Let me say first of all, that I mostly like Flot as a charting application. It provides a lot of charting functionality and is reasonably good looking. But sometimes it is a bit of a pain to deal with. Case in point; I wanted to create a chart that had floating columns (Flot, in my opinion incorrectly, calls vertical columns, bars). In essence, what I wanted was this: Well, it can be done but, after I spent far too many hours trying to figure out how, it is not exactly clear

Webview orientation with Phonegap

I was having this really weird problem in PhoneGap where when the orientation would change the webview would not resize to fit the whole screen.  Turns out that the meta viewport tag was causing the problem.  My viewport setting was this: 1 <meta name="viewport" content="width=device-width, initial-scale=1.0, minimum-scale=1.0, maximum-scale=1.0, user-scalable=no"/> So when I would re-orient my iPad to landscape it would still be using the device-width setting for its width.  So what I did was bind to the orientationchange event and call a JavaScript function each time the page re-oriented.  That

Get viewport size width and height with javascript – Javascript – Blog / Andy Langtons Website

Get viewport size width and height with javascript – Javascript – Blog / Andy Langtons Website. This is a neat little snippet of JavaScript code to get the size of your viewport on a browser.  I’m doing some work with progressive HTML rendering and viewport height is pretty important there.  This seems to  work.  Will be having a longer blog post coming up on the topic of progressive rendering.

Transform performance on mobile applications

Just a quick one today.  I have read on several web pages that if you want to speed up the rendering of your site that you need to add -webkit-transform: translate3d(0,0,0) to the page elements to have the browser use the GPU to render the page instead of the CPU. I tried this trick several times and it never seemed to work.  But I think that today I figured out why not. I would apply this trick to a container element that houses the things that were animating.  This may not

Handling clicks for mobile platforms [UPDATED]

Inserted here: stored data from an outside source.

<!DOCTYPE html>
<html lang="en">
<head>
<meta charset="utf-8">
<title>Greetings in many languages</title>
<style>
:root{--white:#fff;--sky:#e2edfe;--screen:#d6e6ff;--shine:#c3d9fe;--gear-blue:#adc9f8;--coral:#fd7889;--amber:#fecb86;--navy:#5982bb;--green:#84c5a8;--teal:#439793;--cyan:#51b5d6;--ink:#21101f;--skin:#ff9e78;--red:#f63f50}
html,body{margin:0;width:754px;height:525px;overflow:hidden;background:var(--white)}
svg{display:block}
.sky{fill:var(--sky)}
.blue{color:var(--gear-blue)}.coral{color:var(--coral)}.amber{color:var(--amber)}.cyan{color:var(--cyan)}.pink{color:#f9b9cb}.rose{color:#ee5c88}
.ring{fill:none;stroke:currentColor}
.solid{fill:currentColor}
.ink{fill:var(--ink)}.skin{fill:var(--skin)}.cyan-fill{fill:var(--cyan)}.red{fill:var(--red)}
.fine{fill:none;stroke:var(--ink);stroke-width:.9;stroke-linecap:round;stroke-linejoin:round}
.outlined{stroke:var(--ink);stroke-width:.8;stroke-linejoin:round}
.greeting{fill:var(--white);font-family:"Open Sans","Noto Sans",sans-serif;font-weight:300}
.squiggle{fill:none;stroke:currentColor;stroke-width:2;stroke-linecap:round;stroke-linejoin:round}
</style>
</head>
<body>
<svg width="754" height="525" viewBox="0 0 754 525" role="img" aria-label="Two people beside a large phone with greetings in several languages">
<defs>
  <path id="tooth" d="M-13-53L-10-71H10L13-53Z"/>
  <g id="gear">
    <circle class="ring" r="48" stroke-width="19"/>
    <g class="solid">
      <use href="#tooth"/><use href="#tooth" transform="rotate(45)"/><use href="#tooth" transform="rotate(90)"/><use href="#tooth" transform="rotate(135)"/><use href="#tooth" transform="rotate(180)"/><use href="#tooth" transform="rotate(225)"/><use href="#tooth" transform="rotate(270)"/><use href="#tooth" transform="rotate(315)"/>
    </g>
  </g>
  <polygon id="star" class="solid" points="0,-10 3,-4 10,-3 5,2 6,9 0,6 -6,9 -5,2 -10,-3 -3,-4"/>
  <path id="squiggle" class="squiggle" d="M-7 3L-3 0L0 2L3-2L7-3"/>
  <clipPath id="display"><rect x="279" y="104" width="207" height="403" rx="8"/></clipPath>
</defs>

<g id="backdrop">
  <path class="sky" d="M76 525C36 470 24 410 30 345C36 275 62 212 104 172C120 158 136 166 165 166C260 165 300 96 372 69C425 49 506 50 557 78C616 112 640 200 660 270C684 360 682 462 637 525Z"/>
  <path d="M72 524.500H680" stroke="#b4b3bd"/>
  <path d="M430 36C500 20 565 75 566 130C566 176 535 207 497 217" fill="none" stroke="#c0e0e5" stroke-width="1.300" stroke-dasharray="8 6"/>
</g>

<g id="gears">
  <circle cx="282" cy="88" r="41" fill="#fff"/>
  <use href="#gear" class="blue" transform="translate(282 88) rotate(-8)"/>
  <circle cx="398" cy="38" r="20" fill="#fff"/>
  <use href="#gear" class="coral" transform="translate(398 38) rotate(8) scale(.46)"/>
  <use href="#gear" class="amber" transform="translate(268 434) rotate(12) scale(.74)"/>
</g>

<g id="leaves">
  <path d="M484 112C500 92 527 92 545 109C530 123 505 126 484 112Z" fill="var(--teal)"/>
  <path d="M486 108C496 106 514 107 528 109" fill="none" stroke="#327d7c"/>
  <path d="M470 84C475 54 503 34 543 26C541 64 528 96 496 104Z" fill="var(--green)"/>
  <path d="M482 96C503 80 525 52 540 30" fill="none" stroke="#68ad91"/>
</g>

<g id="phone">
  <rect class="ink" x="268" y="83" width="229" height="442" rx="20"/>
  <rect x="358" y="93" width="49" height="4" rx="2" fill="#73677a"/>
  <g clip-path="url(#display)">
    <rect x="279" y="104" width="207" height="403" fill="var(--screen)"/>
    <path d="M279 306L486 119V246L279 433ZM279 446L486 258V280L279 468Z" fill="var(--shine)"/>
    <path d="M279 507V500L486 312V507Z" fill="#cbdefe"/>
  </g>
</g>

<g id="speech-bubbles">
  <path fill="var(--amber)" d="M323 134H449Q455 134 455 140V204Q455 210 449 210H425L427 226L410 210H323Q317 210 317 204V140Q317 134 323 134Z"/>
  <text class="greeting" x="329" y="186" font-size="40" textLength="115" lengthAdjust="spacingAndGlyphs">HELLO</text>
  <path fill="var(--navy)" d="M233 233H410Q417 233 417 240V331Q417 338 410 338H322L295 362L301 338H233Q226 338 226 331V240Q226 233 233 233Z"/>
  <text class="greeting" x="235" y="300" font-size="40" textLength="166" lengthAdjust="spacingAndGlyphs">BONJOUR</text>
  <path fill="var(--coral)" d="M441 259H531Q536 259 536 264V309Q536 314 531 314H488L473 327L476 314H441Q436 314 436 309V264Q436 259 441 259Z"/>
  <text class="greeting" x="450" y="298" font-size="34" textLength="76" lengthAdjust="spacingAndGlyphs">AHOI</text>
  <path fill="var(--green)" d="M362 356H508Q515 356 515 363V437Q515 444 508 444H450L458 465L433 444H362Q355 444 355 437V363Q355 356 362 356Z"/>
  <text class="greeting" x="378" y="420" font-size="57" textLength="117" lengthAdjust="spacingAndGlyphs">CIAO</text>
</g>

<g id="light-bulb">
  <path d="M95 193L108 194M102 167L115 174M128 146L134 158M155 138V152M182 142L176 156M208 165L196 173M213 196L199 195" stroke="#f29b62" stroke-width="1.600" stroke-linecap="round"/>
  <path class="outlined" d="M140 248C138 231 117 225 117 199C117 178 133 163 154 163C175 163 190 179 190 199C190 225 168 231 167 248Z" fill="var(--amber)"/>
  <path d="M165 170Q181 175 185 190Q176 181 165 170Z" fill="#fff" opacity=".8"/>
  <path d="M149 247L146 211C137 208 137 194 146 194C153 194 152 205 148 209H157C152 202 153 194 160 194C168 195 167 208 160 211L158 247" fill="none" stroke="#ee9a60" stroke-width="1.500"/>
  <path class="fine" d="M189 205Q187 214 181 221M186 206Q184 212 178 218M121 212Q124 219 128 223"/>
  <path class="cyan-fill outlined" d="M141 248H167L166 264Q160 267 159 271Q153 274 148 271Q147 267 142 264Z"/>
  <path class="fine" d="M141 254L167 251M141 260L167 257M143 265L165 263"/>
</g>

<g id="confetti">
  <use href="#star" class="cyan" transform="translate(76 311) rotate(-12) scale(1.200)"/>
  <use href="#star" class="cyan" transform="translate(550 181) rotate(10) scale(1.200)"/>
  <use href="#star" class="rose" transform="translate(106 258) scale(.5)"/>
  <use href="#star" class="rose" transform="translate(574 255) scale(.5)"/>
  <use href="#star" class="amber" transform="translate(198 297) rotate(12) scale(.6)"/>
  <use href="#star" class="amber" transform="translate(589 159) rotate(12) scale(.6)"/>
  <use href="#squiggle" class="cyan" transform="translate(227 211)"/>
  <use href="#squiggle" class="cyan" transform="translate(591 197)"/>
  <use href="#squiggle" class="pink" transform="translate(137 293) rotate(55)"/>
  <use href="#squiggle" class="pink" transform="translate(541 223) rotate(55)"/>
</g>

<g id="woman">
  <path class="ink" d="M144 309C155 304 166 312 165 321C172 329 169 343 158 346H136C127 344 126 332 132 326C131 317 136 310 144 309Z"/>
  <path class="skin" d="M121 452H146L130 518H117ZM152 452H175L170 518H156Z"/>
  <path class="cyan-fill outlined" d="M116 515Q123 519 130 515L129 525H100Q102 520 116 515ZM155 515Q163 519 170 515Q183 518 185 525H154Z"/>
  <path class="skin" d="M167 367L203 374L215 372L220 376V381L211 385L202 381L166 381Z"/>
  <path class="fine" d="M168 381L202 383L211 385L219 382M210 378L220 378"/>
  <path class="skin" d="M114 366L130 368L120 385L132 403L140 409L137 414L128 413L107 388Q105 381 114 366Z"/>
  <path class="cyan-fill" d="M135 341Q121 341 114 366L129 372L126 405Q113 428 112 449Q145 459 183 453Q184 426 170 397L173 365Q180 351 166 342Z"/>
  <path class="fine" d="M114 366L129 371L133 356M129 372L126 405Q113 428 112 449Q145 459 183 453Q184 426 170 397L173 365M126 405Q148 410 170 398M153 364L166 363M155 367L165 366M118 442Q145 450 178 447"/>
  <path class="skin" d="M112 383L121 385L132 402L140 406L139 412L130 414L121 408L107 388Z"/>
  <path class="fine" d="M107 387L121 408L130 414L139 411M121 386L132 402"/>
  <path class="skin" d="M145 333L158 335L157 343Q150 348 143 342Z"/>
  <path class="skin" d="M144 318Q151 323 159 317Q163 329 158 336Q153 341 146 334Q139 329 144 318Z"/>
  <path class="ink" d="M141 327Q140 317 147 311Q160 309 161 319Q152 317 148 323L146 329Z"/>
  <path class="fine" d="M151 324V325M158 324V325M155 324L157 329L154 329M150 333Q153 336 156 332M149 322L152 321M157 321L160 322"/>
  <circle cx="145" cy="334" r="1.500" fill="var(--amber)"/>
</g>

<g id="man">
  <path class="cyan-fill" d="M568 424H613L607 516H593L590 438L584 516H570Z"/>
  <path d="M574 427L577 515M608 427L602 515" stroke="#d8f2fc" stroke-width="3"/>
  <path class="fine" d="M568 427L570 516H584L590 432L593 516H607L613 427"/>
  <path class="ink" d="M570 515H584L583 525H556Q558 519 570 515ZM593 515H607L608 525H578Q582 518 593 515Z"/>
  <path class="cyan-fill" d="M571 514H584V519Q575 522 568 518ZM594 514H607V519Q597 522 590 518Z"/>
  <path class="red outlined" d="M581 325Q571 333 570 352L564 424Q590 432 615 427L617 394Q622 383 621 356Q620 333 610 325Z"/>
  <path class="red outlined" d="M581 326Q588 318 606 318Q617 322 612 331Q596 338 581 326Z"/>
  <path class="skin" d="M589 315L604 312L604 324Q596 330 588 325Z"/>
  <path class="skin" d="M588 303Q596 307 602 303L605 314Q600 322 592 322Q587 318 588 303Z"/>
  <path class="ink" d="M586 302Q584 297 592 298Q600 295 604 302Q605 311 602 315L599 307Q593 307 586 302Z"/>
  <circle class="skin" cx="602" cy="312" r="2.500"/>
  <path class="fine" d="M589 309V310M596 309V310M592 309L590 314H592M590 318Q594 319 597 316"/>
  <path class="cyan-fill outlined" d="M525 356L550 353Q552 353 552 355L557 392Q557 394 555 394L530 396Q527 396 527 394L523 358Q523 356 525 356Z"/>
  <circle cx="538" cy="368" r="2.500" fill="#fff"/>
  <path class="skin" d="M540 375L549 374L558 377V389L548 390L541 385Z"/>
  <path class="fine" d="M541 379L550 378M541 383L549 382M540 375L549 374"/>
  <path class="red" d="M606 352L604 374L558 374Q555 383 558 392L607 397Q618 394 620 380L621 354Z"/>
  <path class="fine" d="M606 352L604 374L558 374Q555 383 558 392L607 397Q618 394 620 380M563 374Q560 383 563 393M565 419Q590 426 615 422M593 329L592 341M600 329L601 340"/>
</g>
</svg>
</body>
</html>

I’ve been doing a lot of work in Phonegap lately and I really like it.  However, one of the things I don’t like is that click events are really, really slow.  There’s a reason for this.  How does the browser know if it’s a click or the beginning of a move?  The answer to this is to bind your click events to the “touchend” event. So, in JQuery you would previously do something like this. 1 target.bind(’click’, callback); But that introduces the lag.  So I wrote a little function where